In this matter, a rather nasty Mr. Molinaro earned the privilege of receiving a domestic violence restraining order under the Domestic Violence Prevention Act (DVPA). The list of his hideous behavior included blocking his wife’s car in the driveway, threatening to throw a chair through the window if she didn’t unlock the door, and threatening to euthanize the dog. A real charmer.
Mr. Molinaro also endeared himself to the court by arguing with the judge, calling him ‘insane.’ He was so hostile at court, bailiffs had to repeatedly admonish him to calm down.
Mr. Molinaro posting rants about his ‘unfair’ treatment in the case on his Facebook page. Among other things, he posted “about the divorce, about everything that’s happening.” His soon to be ex-wife testified he “posted to Facebook that [she] stole $250,000 from [their] home equity line, that [she] used it all and ran away with it.” She testified, “He says that I am crazy and having hallucinations.”
Court orders parties not to post on Facebook about their case
To protect the children from being exposed to their father’s Facebook rants about the case, the trial court ordered “Neither party is to discuss any aspect of the case with the minor children until further order of the court-including Facebook posting [about the] subject case matter.”
Granting the wife’s application for a restraining order, the court ordered her then-husband not “to post anything on Facebook … in regards to this action … ” In an attachment to the restraining order, the court ordered the parties “not to post anything about the case on Facebook” and “not to discuss the case with the children.”
Mr. Molinaro appealed the trial court’s order.
Facebook posts considered to be “free speech” per the court ruling
The appellate court upheld all of the provisions of the restraining order, except for the restraint on Facebook posting, finding it to be an overbroad and impermissible infringement on free speech.
The court held:
“Although we have found the evidence sufficient to support the court’s issuance of a domestic violence restraining order, we conclude the part of the order prohibiting Michael from posting ‘anything about the case on Facebook’ is overbroad and impermissibly infringes upon his constitutionally protected right of free speech.”
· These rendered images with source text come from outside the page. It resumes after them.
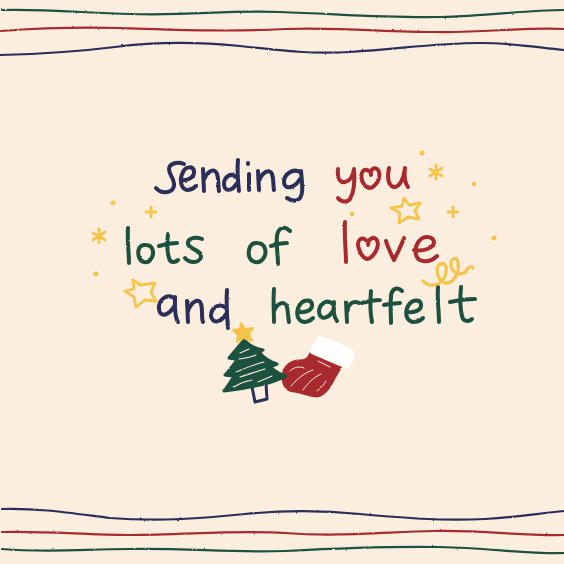
<!DOCTYPE html>
<html lang="en">
<head>
<meta charset="utf-8">
<title>Holiday greeting card</title>
<style>
:root {
  --cream: #fbeedf;
  --navy: #2a2d58;
  --red: #a82c2d;
  --green: #1d5140;
  --gold: #f4c44c;
  --white: #fffefc;
}
html, body { margin: 0; height: 100%; overflow: hidden; background: var(--cream); }
.card { position: relative; width: 564px; height: 564px; overflow: hidden; background: var(--cream); }
.card svg { display: block; width: 564px; height: 564px; }
.navy { stroke: var(--navy); }
.red { stroke: var(--red); }
.green { stroke: var(--green); }
.gold { stroke: var(--gold); }
.ribbons, .lettering, .sparkles, .tree, .stocking { fill: none; stroke-linecap: round; stroke-linejoin: round; }
.ribbons { stroke-width: 2.2; }
.lettering { stroke-width: 4; }
.sparkles { stroke-width: 2.8; }
.dots { fill: var(--gold); stroke: none; }
</style>
</head>
<body>
<main class="card">
<svg viewBox="0 0 564 564" xmlns="http://www.w3.org/2000/svg">
  <defs>
    <filter id="crayon" x="0" y="0" width="564" height="564" filterUnits="userSpaceOnUse">
      <feTurbulence type="fractalNoise" baseFrequency="0.25" numOctaves="2" seed="4" result="grain"/>
      <feDisplacementMap in="SourceGraphic" in2="grain" scale="1.8" xChannelSelector="R" yChannelSelector="G"/>
    </filter>
    <g id="asterisk">
      <path d="M0-7V7M-6-3L6 4M-6 4L6-4"/>
    </g>
    <path id="plus" d="M0-5V5M-5 0H5"/>
  </defs>

  <g filter="url(#crayon)">
    <g class="ribbons">
      <g id="top-ribbons">
        <path class="green" d="M2 10C50 9 85 13 130 14C190 16 225 10 280 12C340 14 380 18 440 17C490 16 525 10 564 10"/>
        <path class="red" d="M1 31C40 28 75 27 120 28C180 30 230 32 285 29C340 27 385 32 435 32C485 33 520 27 564 29"/>
        <path class="navy" d="M0 55C40 54 75 52 115 47C160 41 200 42 240 46C285 51 310 54 350 52C400 49 435 43 480 43C515 43 540 48 564 50"/>
      </g>
      <g id="bottom-ribbons">
        <path class="navy" d="M2 509C40 508 70 513 110 518C160 522 205 518 245 514C285 510 320 510 360 514C405 518 440 521 485 519C520 517 540 513 564 511"/>
        <path class="red" d="M2 532C50 531 85 535 130 535C185 535 235 530 285 533C340 537 385 532 435 531C485 530 520 536 564 535"/>
        <path class="green" d="M2 549C50 553 85 549 130 549C190 548 230 553 285 551C340 548 385 546 440 547C490 548 525 554 564 553"/>
      </g>
    </g>

    <g class="lettering" role="img" aria-label="sending you lots of love and heartfelt">
      <g id="word-sending" class="navy">
        <path d="M184 164C177 161 169 164 169 169C169 175 175 179 174 186C172 194 161 194 156 188"/>
        <path d="M181 180C188 181 195 177 194 171C193 166 186 166 183 172C179 180 181 189 187 190C191 190 194 188 196 186"/>
        <path d="M203 169L204 191M204 180C207 171 215 167 217 174C219 180 218 186 219 191"/>
        <path d="M236 177C231 172 224 177 224 184C224 192 232 192 237 183M238 160C237 170 238 182 239 191"/>
        <path d="M249 174L249 190M248 163V164"/>
        <path d="M258 171L259 190M259 181C262 172 270 168 272 174C274 180 273 185 274 190"/>
        <path d="M300 172C293 168 284 174 284 182C284 190 294 189 300 179M301 171C302 183 304 195 299 199C295 202 290 200 287 198"/>
      </g>
      <g id="word-you" class="red">
        <path d="M338 169C337 178 340 183 345 182C350 181 353 176 354 169C355 180 354 192 350 199C347 203 341 202 338 198"/>
        <path d="M370 172C364 166 360 173 362 180C364 187 370 190 374 186C380 181 381 172 377 169C373 167 370 170 371 175"/>
        <path d="M389 168C387 177 388 186 394 187C400 187 404 178 405 168C404 176 405 183 408 187"/>
      </g>
      <g id="word-lots" class="green">
        <path d="M128 228C127 240 129 252 129 263"/>
        <path d="M146 245C139 244 137 251 139 257C141 263 148 264 151 259C155 253 153 245 146 245"/>
        <path d="M168 234C167 243 167 252 169 258C170 263 175 263 178 260M159 246C165 244 171 243 177 243"/>
        <path d="M202 239C194 236 187 239 188 244C190 250 202 250 201 257C199 264 189 263 185 258"/>
      </g>
      <g id="word-of" class="green">
        <path d="M257 243C250 242 248 250 249 256C251 263 259 264 263 259C268 252 265 243 257 243"/>
        <path d="M290 231C284 225 278 228 277 236C276 246 278 255 278 264M271 246C277 244 282 243 287 243"/>
      </g>
      <g id="word-love" class="red">
        <path d="M345 222C344 236 346 250 346 262"/>
        <path d="M367 241C361 235 356 241 359 249C361 256 366 261 370 258C377 253 380 243 376 239C372 236 368 240 368 245"/>
        <path d="M386 241C388 248 391 254 394 260C397 254 401 246 404 238"/>
        <path d="M414 250C423 252 434 248 434 242C433 236 424 235 419 241C413 249 415 260 423 261C429 262 434 259 437 256"/>
      </g>
      <g id="word-and" class="navy">
        <path d="M174 298C167 293 158 300 159 309C160 318 169 316 175 305M175 297C175 306 174 316 178 322"/>
        <path d="M187 301L188 322M188 311C191 302 199 297 201 304C203 310 201 317 203 322"/>
        <path d="M226 308C219 302 211 308 211 316C212 324 221 323 226 314M227 290C226 302 227 316 228 328"/>
      </g>
      <g id="word-heartfelt" class="green">
        <path d="M274 289C273 301 274 312 274 322M274 311C277 303 285 300 287 307C288 312 288 317 289 322"/>
        <path d="M298 312C306 313 313 310 312 304C311 299 303 299 299 306C295 314 298 321 304 322C308 322 311 320 313 318"/>
        <path d="M333 304C326 298 319 305 319 312C320 321 329 319 334 309M334 302C333 310 334 317 337 321"/>
        <path d="M346 302L347 322M347 312C348 304 353 300 359 303"/>
        <path d="M371 291C370 302 370 312 372 322M362 303C369 301 374 300 380 300"/>
        <path d="M402 291C397 286 391 289 391 297C390 306 391 314 391 323M384 305C390 304 395 303 400 303"/>
        <path d="M407 312C415 313 422 310 421 304C420 299 412 299 408 306C404 314 407 321 413 322C417 322 421 320 423 318"/>
        <path d="M438 287C437 299 439 311 439 322"/>
        <path d="M461 287C460 298 460 308 462 316C463 322 469 322 472 319M450 302C459 300 467 299 475 299"/>
      </g>
    </g>

    <g class="sparkles gold">
      <use href="#asterisk" x="99" y="236"/>
      <use href="#asterisk" x="436" y="172"/>
      <use href="#plus" x="151" y="212"/>
      <use href="#plus" x="453" y="212"/>
      <path id="star-right" d="M404 198L409 205L420 203L415 211L419 219L408 217L399 223L400 213L391 208L402 206Z"/>
      <path id="star-left" d="M133 280L141 285L155 283L151 292L156 301L145 300L136 307L134 297L125 291L134 289Z"/>
      <path id="curl" stroke-width="3.2" d="M423 281C429 288 441 286 445 276C448 267 445 262 440 264C435 267 437 281 445 283C454 284 460 272 458 262C456 255 450 259 451 266C453 275 463 276 467 270C469 266 471 266 473 268"/>
      <g class="dots">
        <circle cx="422" cy="153" r="2.5"/>
        <circle cx="113" cy="203" r="2.5"/>
        <circle cx="96" cy="274" r="2.5"/>
        <circle cx="352" cy="214" r="2.3"/>
        <circle cx="474" cy="184" r="2.3"/>
        <circle cx="494" cy="238" r="2.5"/>
      </g>
    </g>

    <g class="stocking" role="img" aria-label="Christmas stocking">
      <path id="sock" class="red" fill="var(--red)" stroke-width="3" d="M311 353C309 358 306 361 301 361C292 360 284 366 283 376C283 384 286 390 294 391C303 392 309 396 317 396C325 395 330 386 334 378L341 366Z"/>
      <path id="sock-scribble" stroke="var(--cream)" stroke-width="1" d="M290 371C294 367 299 366 304 368M291 386C298 378 306 372 313 370M303 390C308 383 314 377 321 374M318 361L330 367M317 391C321 388 324 385 326 381"/>
      <path id="cuff" fill="var(--white)" stroke="var(--white)" stroke-width="4" d="M319 338C330 341 344 347 353 353C352 358 350 363 347 367C335 362 323 357 312 352C314 347 316 342 319 338Z"/>
    </g>

    <g class="tree" role="img" aria-label="Christmas tree">
      <path id="trunk" class="navy" stroke-width="3" d="M252 387L255 402L267 399L266 384"/>
      <path id="branches" class="green" fill="var(--green)" stroke-width="3" d="M244 340C239 346 234 352 229 358C232 359 235 359 238 358C234 364 230 370 225 375C229 376 232 376 235 375C231 381 227 387 224 391C239 389 254 387 268 383C275 381 281 379 286 376C280 375 275 371 270 367L277 364C270 362 264 358 259 352L263 350C256 349 249 345 244 340Z"/>
      <path id="branch-scribble" stroke="var(--cream)" stroke-width="1.1" d="M240 353L249 349M239 359C246 358 251 357 256 355M236 372C246 368 255 364 264 362M240 377C250 374 258 371 265 369M234 387C240 383 247 381 252 380M258 382L272 376"/>
      <path id="tree-star" class="gold" fill="var(--gold)" stroke-width="2" d="M241 323L245 329L253 328L249 334L252 341L244 338L237 342L238 335L233 330L240 329Z"/>
    </g>
  </g>
</svg>
</main>
</body>
</html>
The court further argued:
“’It is certainly in the best interests of the children of divorce that adults in their lives act in a mature and courteous manner’ [citation]; however, where a restraint on the freedom of speech is concerned, the restriction must be necessary and narrowly tailored to promoting those interests. The part of the restraining order prohibiting Michael from posting about the case on Facebook does not meet this test. We conclude it is overbroad, constituting an invalid prior restraint, and must be stricken from the domestic violence restraining order.”
So, to sum it up, Mr. Molinaro is still a jerk. But he can talk about it on Facebook.